Contact us

Hal and Inge Marcus School of Engineering
5000 Abbey Way SE, OM 329
Lacey, WA 98503-7500
Phone: 360-688-2731

Zella Kahn-Jetter, dean
zkahnjetter@stmartin.edu

Hopie Lopez, executive assistant
hlopez@stmartin.edu

Mechanical engineering

Mechanical engineers design products and systems used by the public for a variety of applications. They work in areas as diverse as aerospace, bioengineering, energy systems, propulsion and transportation systems, automated manufacturing and heating, ventilation and air conditioning (HVAC).

For a list of required courses see Mechanical Engineering program at a glance.

Mechanical Engineering program objectives

Mechanical Engineering graduates from The Hal and Inge Marcus School of Engineering at Saint Martin’s University will be:

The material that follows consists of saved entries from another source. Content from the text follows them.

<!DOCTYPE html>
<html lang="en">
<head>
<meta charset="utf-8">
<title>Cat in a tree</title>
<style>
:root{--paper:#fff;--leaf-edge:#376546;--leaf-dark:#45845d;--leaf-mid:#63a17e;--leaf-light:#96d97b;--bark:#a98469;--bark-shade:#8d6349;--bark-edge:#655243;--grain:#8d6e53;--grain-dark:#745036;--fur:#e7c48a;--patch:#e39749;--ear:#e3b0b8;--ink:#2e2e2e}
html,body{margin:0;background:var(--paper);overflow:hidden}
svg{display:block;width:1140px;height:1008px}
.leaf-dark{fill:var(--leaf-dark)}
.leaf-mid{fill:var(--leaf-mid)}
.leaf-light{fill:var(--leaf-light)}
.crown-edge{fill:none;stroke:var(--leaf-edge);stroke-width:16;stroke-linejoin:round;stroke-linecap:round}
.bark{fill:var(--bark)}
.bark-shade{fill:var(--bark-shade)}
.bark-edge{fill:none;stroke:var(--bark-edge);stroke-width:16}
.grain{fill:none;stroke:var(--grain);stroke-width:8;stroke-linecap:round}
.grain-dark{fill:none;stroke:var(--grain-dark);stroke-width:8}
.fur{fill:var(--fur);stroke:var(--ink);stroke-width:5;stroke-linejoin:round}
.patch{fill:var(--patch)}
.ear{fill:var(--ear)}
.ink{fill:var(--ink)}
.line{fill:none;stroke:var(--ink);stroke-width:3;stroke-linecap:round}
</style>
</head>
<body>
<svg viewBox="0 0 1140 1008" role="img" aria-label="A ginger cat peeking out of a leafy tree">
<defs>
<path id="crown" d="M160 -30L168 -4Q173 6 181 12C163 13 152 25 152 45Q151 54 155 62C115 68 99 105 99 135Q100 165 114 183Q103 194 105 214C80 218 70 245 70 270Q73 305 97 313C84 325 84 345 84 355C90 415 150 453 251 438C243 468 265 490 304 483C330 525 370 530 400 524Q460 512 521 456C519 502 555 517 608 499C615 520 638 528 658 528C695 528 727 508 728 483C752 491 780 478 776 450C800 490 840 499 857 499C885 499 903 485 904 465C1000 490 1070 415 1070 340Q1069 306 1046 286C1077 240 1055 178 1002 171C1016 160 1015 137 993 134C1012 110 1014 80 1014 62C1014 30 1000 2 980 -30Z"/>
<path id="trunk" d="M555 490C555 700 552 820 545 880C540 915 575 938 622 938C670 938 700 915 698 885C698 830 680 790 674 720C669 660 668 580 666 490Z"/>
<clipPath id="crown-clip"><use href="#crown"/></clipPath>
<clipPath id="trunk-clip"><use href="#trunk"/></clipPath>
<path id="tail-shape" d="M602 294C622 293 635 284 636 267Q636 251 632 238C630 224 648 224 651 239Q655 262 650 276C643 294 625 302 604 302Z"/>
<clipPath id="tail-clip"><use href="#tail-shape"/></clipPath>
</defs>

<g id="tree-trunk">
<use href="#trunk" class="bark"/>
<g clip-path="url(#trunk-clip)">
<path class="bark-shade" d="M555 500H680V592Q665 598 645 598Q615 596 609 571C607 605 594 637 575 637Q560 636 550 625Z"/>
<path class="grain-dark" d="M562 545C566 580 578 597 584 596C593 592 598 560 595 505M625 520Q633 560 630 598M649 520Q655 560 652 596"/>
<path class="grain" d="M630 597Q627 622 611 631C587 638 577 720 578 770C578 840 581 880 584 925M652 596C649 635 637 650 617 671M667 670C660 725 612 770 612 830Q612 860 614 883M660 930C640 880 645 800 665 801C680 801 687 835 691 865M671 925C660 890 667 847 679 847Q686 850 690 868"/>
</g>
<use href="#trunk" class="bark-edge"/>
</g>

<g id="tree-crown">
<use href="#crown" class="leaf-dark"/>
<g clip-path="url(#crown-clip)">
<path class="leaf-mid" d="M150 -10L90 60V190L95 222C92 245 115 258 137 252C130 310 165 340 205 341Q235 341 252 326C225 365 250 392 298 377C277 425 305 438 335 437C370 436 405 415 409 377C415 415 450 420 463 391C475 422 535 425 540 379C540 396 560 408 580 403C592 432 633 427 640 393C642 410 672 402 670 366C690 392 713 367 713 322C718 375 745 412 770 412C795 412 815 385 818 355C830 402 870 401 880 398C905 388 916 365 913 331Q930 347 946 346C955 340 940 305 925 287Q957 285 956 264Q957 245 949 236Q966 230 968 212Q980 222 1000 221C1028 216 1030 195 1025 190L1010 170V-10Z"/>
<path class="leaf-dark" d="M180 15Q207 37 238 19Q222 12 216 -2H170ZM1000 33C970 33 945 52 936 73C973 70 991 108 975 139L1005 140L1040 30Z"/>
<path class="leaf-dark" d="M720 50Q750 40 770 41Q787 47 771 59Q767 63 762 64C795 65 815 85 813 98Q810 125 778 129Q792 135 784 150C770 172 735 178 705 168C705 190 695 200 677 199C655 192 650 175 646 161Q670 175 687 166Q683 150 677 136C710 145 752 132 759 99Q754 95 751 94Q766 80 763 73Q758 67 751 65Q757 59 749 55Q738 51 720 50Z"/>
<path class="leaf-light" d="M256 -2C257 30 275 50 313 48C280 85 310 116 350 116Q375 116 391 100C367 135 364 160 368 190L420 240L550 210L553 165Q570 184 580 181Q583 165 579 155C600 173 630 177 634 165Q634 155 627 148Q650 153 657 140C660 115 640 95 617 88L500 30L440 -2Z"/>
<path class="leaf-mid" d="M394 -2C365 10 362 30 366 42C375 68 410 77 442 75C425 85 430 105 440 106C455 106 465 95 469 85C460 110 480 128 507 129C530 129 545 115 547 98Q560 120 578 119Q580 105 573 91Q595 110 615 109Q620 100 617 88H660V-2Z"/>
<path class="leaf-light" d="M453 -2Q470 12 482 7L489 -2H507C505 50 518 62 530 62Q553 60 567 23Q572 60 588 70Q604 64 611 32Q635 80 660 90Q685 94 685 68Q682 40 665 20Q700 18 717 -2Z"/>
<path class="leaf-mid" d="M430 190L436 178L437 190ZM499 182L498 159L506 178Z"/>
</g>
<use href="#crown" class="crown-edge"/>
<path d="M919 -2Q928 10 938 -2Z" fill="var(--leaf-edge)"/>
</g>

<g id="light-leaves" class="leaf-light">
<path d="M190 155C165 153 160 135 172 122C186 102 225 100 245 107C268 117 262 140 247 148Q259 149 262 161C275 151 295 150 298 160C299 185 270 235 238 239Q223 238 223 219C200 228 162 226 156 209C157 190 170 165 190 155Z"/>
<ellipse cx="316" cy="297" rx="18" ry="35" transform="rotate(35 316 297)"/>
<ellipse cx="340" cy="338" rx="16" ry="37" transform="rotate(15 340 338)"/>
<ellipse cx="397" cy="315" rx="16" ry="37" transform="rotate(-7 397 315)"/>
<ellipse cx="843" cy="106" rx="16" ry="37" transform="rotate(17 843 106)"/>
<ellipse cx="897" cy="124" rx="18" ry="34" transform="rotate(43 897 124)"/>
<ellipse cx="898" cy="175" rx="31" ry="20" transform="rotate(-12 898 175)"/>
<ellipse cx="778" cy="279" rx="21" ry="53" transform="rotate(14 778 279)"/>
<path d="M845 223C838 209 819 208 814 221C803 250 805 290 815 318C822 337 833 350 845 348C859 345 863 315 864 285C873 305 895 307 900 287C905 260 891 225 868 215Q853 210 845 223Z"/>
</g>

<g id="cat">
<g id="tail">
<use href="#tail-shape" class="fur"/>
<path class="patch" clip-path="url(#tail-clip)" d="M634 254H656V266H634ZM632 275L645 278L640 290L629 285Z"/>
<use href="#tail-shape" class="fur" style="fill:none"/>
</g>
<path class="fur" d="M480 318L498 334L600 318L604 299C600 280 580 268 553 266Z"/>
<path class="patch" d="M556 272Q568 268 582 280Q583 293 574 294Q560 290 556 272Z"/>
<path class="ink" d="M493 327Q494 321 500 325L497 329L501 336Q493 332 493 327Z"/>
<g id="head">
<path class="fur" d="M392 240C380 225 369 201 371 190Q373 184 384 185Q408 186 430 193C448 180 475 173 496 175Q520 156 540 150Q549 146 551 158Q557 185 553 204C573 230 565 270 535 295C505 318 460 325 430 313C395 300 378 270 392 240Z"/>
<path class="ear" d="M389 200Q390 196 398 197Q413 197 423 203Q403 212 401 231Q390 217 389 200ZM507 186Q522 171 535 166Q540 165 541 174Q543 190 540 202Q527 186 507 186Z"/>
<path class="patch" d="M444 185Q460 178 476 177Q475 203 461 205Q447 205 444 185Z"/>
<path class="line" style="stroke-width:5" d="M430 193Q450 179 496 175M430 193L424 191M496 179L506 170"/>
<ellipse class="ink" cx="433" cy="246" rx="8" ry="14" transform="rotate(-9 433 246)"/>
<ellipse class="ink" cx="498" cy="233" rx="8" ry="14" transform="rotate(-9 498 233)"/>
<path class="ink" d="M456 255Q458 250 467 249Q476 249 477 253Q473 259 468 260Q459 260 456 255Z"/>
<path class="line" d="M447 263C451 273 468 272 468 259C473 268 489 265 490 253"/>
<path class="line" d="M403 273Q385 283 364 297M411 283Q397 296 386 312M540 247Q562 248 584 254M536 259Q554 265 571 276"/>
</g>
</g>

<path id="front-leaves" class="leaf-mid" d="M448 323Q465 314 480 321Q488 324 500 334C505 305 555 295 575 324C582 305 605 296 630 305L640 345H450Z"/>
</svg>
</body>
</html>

  1. valued members of their organization and successful practicing engineers;
  2. complex problem solvers who can apply critical, sound, and ethical judgment while designing sustainable engineering systems for our society;
  3. effective communicators providing quality interpersonal and leadership skills;
  4. steadfast in pursing personal and professional growth opportunities (e.g., continuing education, advanced degrees, professional licensing, membership in professional societies, etc.) to foster personal and organizational growth;
  5. engaged in service to their profession and their communities, consistent with the Benedictine tradition to serve.

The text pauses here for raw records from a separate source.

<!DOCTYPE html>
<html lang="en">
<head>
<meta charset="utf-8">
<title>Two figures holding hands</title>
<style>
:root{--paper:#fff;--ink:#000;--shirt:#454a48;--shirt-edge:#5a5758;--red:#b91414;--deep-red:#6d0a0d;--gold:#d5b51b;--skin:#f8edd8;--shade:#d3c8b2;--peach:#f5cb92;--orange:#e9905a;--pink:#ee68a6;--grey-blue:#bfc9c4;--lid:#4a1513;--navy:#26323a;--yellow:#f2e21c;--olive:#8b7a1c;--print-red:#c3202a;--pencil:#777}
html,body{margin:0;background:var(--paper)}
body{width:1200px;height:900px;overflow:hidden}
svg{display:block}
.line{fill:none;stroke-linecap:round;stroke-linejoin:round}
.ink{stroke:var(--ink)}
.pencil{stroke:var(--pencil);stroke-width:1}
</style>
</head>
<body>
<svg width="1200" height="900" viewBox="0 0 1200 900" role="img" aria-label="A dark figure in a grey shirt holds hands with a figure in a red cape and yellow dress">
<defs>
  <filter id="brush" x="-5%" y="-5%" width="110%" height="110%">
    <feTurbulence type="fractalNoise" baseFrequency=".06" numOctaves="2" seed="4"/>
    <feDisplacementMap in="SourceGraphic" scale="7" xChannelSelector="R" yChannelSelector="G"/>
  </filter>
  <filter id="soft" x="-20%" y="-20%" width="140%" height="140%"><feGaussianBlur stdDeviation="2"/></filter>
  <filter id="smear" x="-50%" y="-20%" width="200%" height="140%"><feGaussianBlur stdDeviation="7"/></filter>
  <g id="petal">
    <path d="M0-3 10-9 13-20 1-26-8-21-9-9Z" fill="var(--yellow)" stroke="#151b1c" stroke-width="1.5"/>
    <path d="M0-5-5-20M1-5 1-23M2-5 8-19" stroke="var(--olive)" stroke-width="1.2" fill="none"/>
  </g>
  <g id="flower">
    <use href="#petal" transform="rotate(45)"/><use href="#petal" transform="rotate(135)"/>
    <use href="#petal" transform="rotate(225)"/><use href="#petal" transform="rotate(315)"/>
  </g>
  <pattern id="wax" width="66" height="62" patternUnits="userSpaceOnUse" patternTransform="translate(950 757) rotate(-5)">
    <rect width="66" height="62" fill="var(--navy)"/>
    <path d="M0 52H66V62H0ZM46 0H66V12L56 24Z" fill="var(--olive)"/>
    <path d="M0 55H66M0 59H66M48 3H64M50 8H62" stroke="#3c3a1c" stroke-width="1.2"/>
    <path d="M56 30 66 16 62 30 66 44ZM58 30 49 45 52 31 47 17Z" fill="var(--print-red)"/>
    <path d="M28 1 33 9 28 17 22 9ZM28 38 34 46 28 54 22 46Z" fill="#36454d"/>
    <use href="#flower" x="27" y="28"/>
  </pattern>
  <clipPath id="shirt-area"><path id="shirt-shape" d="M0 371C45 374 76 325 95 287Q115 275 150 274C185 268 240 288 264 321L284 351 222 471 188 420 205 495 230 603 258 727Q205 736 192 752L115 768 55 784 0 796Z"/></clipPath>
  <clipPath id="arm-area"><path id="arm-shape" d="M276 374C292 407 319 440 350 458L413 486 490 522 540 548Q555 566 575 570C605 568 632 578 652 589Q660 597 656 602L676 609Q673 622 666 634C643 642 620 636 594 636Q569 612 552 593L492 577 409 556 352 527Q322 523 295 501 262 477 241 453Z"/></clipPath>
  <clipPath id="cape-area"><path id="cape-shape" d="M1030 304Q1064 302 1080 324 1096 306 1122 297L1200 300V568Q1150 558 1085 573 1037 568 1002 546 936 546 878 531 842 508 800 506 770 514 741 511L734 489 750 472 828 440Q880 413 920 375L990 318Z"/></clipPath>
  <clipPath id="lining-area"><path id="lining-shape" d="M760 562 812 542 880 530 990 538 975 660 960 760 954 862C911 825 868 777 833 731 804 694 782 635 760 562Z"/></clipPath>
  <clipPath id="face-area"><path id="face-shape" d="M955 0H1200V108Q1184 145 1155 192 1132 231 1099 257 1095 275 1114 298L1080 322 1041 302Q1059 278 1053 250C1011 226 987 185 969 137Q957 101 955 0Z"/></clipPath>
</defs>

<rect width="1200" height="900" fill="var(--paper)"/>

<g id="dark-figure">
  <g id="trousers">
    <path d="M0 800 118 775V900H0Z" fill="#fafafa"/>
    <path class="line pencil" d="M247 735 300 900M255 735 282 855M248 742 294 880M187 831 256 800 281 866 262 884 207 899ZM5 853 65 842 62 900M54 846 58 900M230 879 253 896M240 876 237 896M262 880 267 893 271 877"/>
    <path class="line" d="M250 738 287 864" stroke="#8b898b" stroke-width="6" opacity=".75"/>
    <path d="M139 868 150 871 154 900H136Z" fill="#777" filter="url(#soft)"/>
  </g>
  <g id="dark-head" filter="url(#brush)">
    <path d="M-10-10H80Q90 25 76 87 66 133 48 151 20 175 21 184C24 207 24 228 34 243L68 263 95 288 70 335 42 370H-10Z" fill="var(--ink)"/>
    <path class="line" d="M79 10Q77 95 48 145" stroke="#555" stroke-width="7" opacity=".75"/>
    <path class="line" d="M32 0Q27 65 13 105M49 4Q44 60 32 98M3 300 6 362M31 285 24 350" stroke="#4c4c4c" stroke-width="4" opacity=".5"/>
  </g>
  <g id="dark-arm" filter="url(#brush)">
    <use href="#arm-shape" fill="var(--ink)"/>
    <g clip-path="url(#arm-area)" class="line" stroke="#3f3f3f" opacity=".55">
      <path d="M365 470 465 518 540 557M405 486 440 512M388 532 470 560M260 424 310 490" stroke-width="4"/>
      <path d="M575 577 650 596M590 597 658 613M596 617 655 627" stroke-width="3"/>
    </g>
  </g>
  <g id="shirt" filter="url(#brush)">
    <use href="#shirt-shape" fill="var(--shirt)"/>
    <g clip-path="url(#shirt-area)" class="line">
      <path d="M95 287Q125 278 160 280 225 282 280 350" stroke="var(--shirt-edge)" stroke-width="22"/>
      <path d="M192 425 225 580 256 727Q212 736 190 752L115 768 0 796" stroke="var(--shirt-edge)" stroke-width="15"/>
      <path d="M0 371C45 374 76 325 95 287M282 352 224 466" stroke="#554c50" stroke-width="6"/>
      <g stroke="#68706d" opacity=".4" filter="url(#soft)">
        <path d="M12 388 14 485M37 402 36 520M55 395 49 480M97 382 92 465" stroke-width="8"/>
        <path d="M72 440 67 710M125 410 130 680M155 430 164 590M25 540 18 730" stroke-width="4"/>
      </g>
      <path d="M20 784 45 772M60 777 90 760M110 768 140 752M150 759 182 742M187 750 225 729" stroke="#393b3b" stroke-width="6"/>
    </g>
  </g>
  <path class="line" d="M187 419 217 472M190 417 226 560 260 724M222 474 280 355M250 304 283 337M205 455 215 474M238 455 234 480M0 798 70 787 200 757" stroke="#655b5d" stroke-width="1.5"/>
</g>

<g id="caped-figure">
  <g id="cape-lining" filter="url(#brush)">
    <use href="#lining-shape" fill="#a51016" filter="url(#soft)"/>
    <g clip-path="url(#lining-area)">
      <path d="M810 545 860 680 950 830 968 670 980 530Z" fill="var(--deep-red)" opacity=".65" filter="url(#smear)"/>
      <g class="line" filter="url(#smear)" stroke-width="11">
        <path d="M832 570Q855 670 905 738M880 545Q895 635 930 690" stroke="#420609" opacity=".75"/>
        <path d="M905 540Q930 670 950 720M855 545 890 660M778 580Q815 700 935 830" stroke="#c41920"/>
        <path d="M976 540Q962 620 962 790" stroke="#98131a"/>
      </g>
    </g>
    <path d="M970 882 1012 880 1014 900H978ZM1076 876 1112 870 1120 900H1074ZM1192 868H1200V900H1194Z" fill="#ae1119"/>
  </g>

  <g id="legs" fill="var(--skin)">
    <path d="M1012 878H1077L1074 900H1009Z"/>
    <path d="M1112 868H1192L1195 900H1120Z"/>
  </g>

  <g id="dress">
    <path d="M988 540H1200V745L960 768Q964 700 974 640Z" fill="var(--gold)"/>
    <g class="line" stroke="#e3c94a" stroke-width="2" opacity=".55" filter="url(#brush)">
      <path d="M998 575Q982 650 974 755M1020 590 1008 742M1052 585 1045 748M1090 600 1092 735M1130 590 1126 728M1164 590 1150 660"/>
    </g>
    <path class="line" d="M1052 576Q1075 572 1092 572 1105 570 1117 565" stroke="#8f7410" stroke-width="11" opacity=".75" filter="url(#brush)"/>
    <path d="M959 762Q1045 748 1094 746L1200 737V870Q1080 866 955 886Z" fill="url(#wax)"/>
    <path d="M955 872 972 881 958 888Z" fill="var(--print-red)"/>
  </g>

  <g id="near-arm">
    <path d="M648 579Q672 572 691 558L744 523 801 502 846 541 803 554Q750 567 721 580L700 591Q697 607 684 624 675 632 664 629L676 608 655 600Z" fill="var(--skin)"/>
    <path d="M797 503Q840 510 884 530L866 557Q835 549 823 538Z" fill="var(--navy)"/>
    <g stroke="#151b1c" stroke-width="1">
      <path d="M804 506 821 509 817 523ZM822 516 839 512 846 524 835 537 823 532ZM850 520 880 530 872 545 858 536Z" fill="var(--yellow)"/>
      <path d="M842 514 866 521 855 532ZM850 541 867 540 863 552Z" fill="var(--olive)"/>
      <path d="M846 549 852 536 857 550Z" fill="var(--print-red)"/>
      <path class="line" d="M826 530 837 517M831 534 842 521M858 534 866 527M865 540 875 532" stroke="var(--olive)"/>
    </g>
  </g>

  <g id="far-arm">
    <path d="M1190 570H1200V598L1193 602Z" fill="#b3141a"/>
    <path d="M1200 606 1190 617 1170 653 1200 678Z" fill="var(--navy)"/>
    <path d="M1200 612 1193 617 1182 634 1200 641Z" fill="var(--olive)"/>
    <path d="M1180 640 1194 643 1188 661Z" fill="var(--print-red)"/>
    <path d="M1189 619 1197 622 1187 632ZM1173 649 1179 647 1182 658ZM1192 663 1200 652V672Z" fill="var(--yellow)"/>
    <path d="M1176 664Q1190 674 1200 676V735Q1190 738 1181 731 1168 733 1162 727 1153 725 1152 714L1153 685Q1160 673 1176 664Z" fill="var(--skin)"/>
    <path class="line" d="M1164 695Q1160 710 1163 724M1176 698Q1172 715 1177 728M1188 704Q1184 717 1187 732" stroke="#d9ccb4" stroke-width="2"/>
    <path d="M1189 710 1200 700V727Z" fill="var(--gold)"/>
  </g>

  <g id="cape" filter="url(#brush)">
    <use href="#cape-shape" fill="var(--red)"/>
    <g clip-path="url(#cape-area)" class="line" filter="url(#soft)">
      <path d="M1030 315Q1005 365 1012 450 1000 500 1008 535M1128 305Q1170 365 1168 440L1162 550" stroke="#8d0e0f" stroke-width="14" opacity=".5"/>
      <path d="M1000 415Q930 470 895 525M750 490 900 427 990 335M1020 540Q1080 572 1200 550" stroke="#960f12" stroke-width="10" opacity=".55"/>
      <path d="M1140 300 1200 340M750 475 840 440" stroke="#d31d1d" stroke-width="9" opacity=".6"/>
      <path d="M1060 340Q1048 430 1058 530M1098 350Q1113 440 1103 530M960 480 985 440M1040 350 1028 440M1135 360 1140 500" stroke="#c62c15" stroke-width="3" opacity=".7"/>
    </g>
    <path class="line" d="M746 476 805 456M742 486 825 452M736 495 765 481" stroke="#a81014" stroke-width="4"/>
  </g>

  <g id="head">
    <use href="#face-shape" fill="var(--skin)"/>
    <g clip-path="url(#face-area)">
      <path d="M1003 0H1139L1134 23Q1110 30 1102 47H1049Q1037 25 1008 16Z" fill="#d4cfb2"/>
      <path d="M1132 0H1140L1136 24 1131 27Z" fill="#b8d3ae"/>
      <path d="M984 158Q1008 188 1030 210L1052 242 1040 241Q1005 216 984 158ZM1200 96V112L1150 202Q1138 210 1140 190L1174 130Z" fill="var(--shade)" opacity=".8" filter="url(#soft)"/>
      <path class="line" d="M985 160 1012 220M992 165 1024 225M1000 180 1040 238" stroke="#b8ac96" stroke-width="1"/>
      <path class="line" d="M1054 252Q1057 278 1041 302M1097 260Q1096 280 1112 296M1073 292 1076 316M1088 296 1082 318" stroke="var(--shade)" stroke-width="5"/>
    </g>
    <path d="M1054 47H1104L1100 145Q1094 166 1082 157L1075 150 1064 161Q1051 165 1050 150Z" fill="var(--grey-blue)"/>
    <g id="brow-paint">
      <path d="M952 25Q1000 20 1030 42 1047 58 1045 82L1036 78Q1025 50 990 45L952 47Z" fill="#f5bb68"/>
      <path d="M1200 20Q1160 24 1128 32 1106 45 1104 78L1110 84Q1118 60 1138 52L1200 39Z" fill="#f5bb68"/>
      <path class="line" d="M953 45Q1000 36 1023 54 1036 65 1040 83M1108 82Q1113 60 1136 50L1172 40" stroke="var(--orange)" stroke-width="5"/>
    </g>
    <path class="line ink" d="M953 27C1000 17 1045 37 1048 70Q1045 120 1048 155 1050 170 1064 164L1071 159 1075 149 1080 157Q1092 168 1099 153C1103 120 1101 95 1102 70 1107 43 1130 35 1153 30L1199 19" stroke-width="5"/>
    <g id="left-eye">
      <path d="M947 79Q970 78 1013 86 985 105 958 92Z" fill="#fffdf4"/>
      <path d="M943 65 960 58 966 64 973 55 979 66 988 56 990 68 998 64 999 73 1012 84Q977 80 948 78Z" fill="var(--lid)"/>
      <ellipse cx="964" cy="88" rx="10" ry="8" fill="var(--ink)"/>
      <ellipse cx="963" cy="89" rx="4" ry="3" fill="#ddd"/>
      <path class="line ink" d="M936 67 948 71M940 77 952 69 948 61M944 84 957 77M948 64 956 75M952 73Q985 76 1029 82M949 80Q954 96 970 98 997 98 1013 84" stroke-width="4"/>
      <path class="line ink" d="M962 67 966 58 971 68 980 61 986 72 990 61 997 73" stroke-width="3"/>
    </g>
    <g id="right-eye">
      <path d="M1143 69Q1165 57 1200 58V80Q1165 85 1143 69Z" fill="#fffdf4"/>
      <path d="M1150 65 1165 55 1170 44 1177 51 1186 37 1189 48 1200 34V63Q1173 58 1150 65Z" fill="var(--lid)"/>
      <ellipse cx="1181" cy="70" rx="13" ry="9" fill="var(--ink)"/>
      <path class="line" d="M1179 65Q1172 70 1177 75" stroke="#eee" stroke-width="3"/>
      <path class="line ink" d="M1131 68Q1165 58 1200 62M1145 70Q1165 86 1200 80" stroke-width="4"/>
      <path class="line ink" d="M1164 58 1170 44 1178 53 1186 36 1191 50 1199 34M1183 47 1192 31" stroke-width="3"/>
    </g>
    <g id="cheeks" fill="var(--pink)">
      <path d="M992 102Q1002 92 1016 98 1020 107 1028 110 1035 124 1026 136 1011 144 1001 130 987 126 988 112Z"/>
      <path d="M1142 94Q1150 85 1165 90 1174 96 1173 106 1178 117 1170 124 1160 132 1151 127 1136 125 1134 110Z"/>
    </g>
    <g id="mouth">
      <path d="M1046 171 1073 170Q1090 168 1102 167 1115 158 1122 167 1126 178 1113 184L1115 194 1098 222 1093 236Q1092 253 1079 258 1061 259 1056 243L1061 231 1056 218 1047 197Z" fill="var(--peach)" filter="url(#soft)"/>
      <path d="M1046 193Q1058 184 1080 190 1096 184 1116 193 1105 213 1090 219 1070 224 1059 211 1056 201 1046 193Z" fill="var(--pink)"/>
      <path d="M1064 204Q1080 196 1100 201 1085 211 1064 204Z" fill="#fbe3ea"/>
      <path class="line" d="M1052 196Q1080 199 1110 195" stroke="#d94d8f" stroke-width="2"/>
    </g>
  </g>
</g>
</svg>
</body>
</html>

Program outcomes

Program outcomes are defined by ABET/EAC as the composite of knowledge and skill that a newly graduated civil engineer has in hand when awarded the bachelors of science degree. Our curriculum has been designed to equip all Saint Martin’s University mechanical engineering student graduates with the following attributes:

  1. An ability to apply knowledge of mathematics and science to solve mechanical engineering problems.
  2. An ability to design and conduct experiments in laboratory settings to verify, to analyze, to evaluate, and to interpret data in mechanical engineering theory and practice.
  3. An ability to design sub-systems, systems, components and processes in the thermal and mechanics stems of the mechanical engineering curriculum.
  4. Be able to contribute to and function on a multi-disciplinary team by assuming different roles in concurrent design setting.
  5. Be able to problem solve by identifying and formulating mechanical engineering problems.
  6. Have a clear understanding of their professional and ethical responsibilities as mechanical engineers.
  7. An ability to communicate effectively both orally and in writing, including graphically, to a general audience and a technically advanced community.
  8. Understand clearly their roles and the impact of their designs/solutions on society both locally and globally.
  9. Have a definite plan for lifelong learning, professional and personal development.
  10. Be cognizant of contemporary mechanical engineering issues and be able to discuss these freely and understandingly.
  11. An ability to use modern engineering tools in order to formulate and solve engineering problems.